    If you aren’t buying, selling, or borrowing – how are you really ‘becoming wealthy’ in an overheated property market?

    It’s only a few with the will and skill to join this speculation. It’s not Tulip Mania which was engaged in by many.

    I don’t know this as a fact – I do know that most people in my street have been there for upward of ten years and more. The rates keep going up. No new amenities have been added. The roads are still as potholed as they ever were.

    Has anyone got the mental capacity to truly investigate this peculiar speculation form – and identify all the ticket clippers who use the winnings of a few to inflict imposts on the many? Before rethinking the interconnetedness and how it reaches into the guts of ‘the Kiwi way of life’.

    Or have agencies step in to buy up properties and allow widespread rent to buy – no ghettos of State housing, low decile schools, colonies of low income people stuck without access to decent and affordable public transport, reasonable commute times to work and the amenities – such as affordable shopping – that others can take for granted.

    Or would that rock the boat too much?

    • Marc says:

      Read this, and you will have part of the reasons what has been behind it, the other part is immigration and well cashed up Kiwis coming back from overseas, who wanted to buy a new home:
      https://www.stuff.co.nz/business/75376876/more-intensified-housing-zones-will-inflate-auckland-property-prices

      “”Those that now fall into those areas that are defined for intensification are seizing the opportunity to leverage that in the sale of their homes,” Gray said.”

      There was rezoning proposed with the Proposed Auckland Unitary Plan, and in the end, most rezoning was passed and accepted by Council, upon a developer friendly ‘independent’ hearing panel.

      Intensified residential land is a safe bet for gains in value for many years to come, as more people will need more homes, and building up and more intensively means more returns on the same piece of land.

  4. The Lone Haranguer says:

    Labour’s house CGT proposals for a main residence tax exemption have always been fatally flawed in as much as a person with a $1m house in Auckland (a very humble abode to be fair) will net a tax free $500,000 if the house is held for some time and increases by 50%, whereas a person with a $200,000 house in Tokoroa will only get a $100,000 tax free gain if their property were to increase by the same 50% over the same timeframes. Gains is gains but Aucklanders and those in Central Otago get bigger tax free ones.

    So I see some merit in your “equity tax”. But if I had a couple of domestic rentals, in your tax world, I would load them up with debt shortly before the regime started to reduce my “equity”.

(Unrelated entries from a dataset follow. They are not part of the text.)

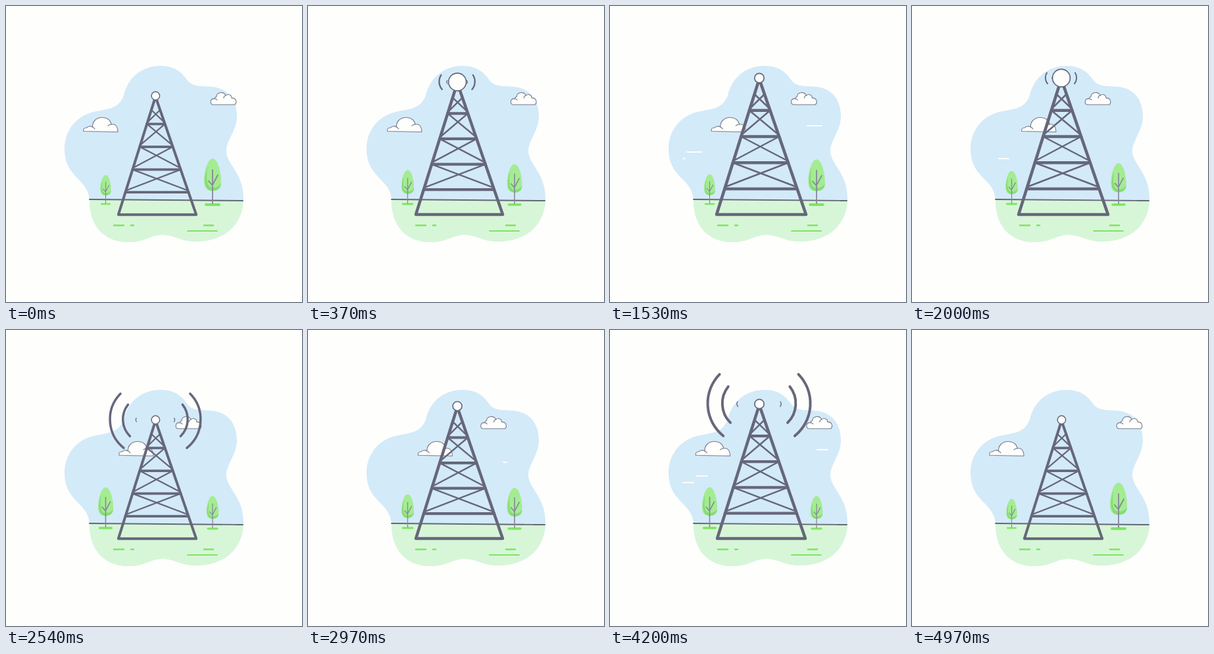
Animation of 450 by 450 pixels, one loop 5 s. Source, as an HTML page:

```html
<!DOCTYPE html>
<html lang="en">
<head>
<meta charset="utf-8">
<title>Radio tower</title>
<style>
  html, body { margin: 0; width: 100%; height: 100%; overflow: hidden; background: #fefefc; }
  svg { display: block; width: 100vw; height: 100vh; }
</style>
</head>
<body>
<svg viewBox="0 0 450 450" fill="none" stroke-linecap="round" stroke-linejoin="round">
  <defs>
    <path id="blob" d="M235 91C258 91 268 102 276 113C284 124 300 121 316 123C340 127 351 145 351 168C351 190 334 205 335 222C337 242 361 255 361 292C361 330 335 358 288 358C265 358 258 348 238 348C218 348 212 359 186 359C150 359 127 335 127 296C126 262 89 262 89 217C89 185 112 164 138 160C160 156 172 154 179 136C185 110 205 91 235 91Z"/>
    <clipPath id="inside"><use href="#blob"/></clipPath>
    <g id="tree">
      <path d="M0-70C8-70 13-49 13-36C13-25 8-21 0-21C-8-21-13-25-13-36C-13-49-8-70 0-70Z" fill="#a4ec92"/>
      <path d="M-8-57C-14-40-13-21 0-21C8-21 13-25 13-33C10-27 5-26 0-26C-9-26-10-38-8-57Z" fill="#86dc74"/>
      <path d="M-10 0H10" stroke="#7fe562" stroke-width="4"/>
      <path d="M0-2V-53M0-30L8-45M0-29L-6-36" stroke="#87879a" stroke-width="1.8"/>
    </g>
  </defs>
  <use href="#blob" fill="#d3eaf9"/>
  <path d="M80 294L370 296V370H80Z" fill="#d7f6d8" clip-path="url(#inside)"/>
  <path d="M127 294L360 296" stroke="#666776" stroke-width="1.9"/>
  <g stroke="#7fe562" stroke-width="2.5">
    <path d="M164 333.5H179M190 333.5H194M301 333.5H315"/>
    <path d="M276 342H321" stroke-width="1.8"/>
  </g>
  <g id="streaks" stroke="#fefefc" stroke-width="2"></g>
  <g fill="#fefefc" stroke="#777a8a" stroke-width="1.1">
    <g id="cloudLeft">
      <path d="M118 190.5C117 187 119 184.5 123 185C124 183 129 182 131.5 184C131 176 137 169.5 146 169.5C154 169.5 159.5 174 160 180C166 178.5 170 183 170 191.5Z"/>
      <path d="M131.5 184Q134 185 135 187M160 180Q157 180 155 182" fill="none"/>
    </g>
    <g id="cloudRight">
      <path d="M314 150C309 148 311 140 317 141C318 138 319 138 320 138C320 131 331 129 334 136C338 133 343 135 343 140C349 139 352 146 348 150Z"/>
      <path d="M317 141Q320 141 321 143M334 136Q331 137 331 140" fill="none"/>
    </g>
  </g>
  <use id="treeLeft" href="#tree"/>
  <use id="treeRight" href="#tree"/>
  <g id="tower" stroke="#66677a">
    <path d="M225 117L162 317H298L229 117" stroke-width="4.6"/>
    <g id="lattice"></g>
    <g id="waves"></g>
    <circle id="ball" cx="227" cy="109.5" fill="#fefefc" stroke-width="1.7"/>
  </g>
</svg>
<script>
const LOOP = 5000, PULSE = LOOP / 3, GUST = LOOP / 2;
const $ = id => document.getElementById(id);
const clamp = x => Math.max(0, Math.min(1, x));
const wave = p => (1 - Math.cos(2 * Math.PI * p)) / 2;
const ease = (t, start, end) => wave(clamp((t - start) / (end - start)) / 2);
const mix = (a, b, k) => a + (b - a) * k;

function add(parent, d, width) {
  const path = document.createElementNS('http://www.w3.org/2000/svg', 'path');
  path.setAttribute('d', d);
  if (width) path.setAttribute('stroke-width', width);
  return parent.appendChild(path);
}

// Evenly spaced rungs with crossed diagonals above each
const legLeft = y => mix(225, 162, (y - 117) / 200);
const legRight = y => mix(229, 298, (y - 117) / 200);
const GAP = 39.75;
for (let i = 0; i < 4; i++) {
  const y = 278 - i * GAP, top = Math.max(134, y - GAP), foot = y - 3;
  add($('lattice'), `M${legLeft(top)} ${top}L${legRight(foot)} ${foot}M${legRight(top)} ${top}L${legLeft(foot)} ${foot}`, 2.5);
  add($('lattice'), `M${legLeft(y)} ${y}H${legRight(y)}`, 4.3);
}

// Radio arcs, outermost first: each grows outwards, then shrinks in place
const arcs = [0, 1, 2].map(() => add($('waves'), ''));

function drawArc(path, i, p) {
  const grow = ease(p, .08 + .08 * i, .52 - .04 * i);
  const fadeAt = .58 - .065 * i;
  const h = (47.5 - 19.5 * i) * grow * (1 - ease(p, fadeAt, fadeAt + .13));
  if (h < .4) return path.setAttribute('d', '');
  const dist = mix(12, 79 - 22.5 * i, grow);
  const sag = h * (.3 + .003 * h), r = (h * h + sag * sag) / (2 * sag);
  const cy = 109.5 + h * .035, tilt = h * .06;
  path.setAttribute('d', [-1, 1].map(side => {
    const x = inset => 226.5 + side * (dist - inset);
    return `M${x(sag - tilt)} ${cy - h}A${r} ${r} 0 0 ${side > 0 ? 1 : 0} ${x(sag + tilt)} ${cy + h}`;
  }).join(''));
  path.setAttribute('stroke-width', Math.min(4, .9 + .13 * h));
}

// Wind streaks run to the right, the tail following the head
const streaks = [
  { x: 297, y: 201, start: 330 },
  { x: 308, y: 190.5, start: 530 },
  { x: 295, y: 182, start: 1130 },
  { x: 112, y: 222, start: 1130 },
  { x: 111, y: 232, start: 1420 }
].map(s => ({ ...s, path: add($('streaks'), '') }));

function drawStreak({ x, y, start, path }, t) {
  const head = ease(t, start, start + 600), tail = ease(t, start + 250, start + 850);
  path.setAttribute('d', head - tail > .02 ? `M${x + 36 * tail} ${y}H${x + 36 * head}` : '');
}

const place = (id, x, y, scale) => $(id).setAttribute('transform', `translate(${x} ${y}) scale(${scale})`);

function draw(t) {
  const pulse = t / PULSE % 1, sway = wave(pulse), drift = wave(t / LOOP);
  place('cloudLeft', 54 * drift, 0, 1);
  place('cloudRight', -53 * drift, 0, 1);
  place('treeLeft', 151.5, 301, mix(.63, .885, sway));
  place('treeRight', 314, 302, mix(1, .71, sway));

  const rise = ease(t, 20, 530) - ease(t, 2080, 2530) + ease(t, 2630, 3130) - ease(t, 4080, 4640);
  const s = mix(.87, 1, rise);
  place('tower', 230 * (1 - s), 318 * (1 - s), s);

  const swell = wave(clamp((pulse - .09) / .26));
  $('ball').setAttribute('r', 7.2 + 6.6 * swell);
  arcs.forEach((path, i) => drawArc(path, i, pulse));
  streaks.forEach(streak => drawStreak(streak, t % GUST));
}

const began = performance.now();
function tick() {
  draw((performance.now() - began) % LOOP);
  requestAnimationFrame(tick);
}
tick();
</script>
</body>
</html>
```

    I am unsure whether your proposal would still have me paying income tax on my rents. I would presume that my “equity tax” would be all the State would want from mr. Is this xcorreect?

  5. Creative says:

    Hi Susan, this is really important to solve Child poverty issue, this things needs to be noticed by large or say whole population and they needs to be aware of it. I believe you solution can wok in solving this issue. Liked it a lot. Hope others too.

  6. Tamati Tautuhi says:

    The big problem is with rents escalating, the poor people can not afford to buy food after they have paid the rent.